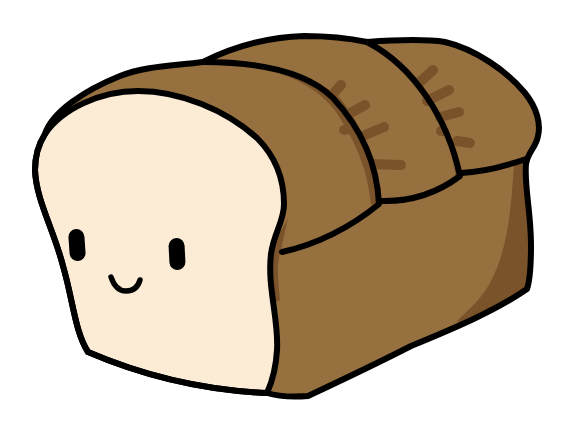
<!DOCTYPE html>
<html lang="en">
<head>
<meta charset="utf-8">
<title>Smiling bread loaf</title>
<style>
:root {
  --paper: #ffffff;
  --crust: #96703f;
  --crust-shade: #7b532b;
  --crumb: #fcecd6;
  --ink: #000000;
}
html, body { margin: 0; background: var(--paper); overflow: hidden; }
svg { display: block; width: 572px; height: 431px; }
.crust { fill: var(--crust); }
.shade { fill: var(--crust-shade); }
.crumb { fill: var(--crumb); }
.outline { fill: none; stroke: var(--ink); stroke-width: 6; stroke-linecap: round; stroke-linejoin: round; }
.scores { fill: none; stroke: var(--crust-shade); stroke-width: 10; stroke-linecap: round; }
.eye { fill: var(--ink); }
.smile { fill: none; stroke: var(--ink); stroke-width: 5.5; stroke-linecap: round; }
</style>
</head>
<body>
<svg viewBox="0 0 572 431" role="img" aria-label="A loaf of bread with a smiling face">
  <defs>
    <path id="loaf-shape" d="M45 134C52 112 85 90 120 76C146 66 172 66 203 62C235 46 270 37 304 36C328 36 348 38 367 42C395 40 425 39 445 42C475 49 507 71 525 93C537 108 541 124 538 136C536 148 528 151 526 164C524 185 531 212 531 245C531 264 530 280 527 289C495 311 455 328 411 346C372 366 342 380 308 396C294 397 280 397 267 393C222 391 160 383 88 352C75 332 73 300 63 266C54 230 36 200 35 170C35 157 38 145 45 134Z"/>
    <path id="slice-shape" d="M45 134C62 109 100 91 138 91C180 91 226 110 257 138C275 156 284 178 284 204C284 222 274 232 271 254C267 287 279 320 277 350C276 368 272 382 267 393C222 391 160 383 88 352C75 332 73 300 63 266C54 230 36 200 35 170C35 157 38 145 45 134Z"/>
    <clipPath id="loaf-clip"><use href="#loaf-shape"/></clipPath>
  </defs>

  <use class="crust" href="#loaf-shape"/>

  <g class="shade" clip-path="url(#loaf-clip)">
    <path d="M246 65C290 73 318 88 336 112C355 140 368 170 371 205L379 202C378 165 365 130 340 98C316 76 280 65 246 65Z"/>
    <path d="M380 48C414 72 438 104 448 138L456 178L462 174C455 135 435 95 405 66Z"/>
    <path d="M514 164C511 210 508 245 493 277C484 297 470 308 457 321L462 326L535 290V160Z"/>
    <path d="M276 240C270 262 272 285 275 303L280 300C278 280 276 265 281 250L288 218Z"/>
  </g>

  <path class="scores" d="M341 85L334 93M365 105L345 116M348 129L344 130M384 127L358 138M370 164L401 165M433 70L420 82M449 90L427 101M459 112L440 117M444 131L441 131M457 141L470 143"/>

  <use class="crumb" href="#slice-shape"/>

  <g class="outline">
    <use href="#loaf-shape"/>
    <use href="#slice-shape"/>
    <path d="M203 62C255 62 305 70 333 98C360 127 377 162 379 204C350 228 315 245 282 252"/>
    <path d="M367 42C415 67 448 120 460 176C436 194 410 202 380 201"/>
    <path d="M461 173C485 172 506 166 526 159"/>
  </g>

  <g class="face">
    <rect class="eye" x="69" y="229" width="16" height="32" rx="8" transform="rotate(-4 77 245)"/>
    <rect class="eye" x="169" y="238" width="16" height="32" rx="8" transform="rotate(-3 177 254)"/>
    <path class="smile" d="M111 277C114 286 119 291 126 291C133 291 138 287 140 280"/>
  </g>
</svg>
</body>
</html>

**Exercise brief**: If a line above holds the string "href", copy it out.

**Solution**:
    <clipPath id="loaf-clip"><use href="#loaf-shape"/></clipPath>
  <use class="crust" href="#loaf-shape"/>
  <use class="crumb" href="#slice-shape"/>
    <use href="#loaf-shape"/>
    <use href="#slice-shape"/>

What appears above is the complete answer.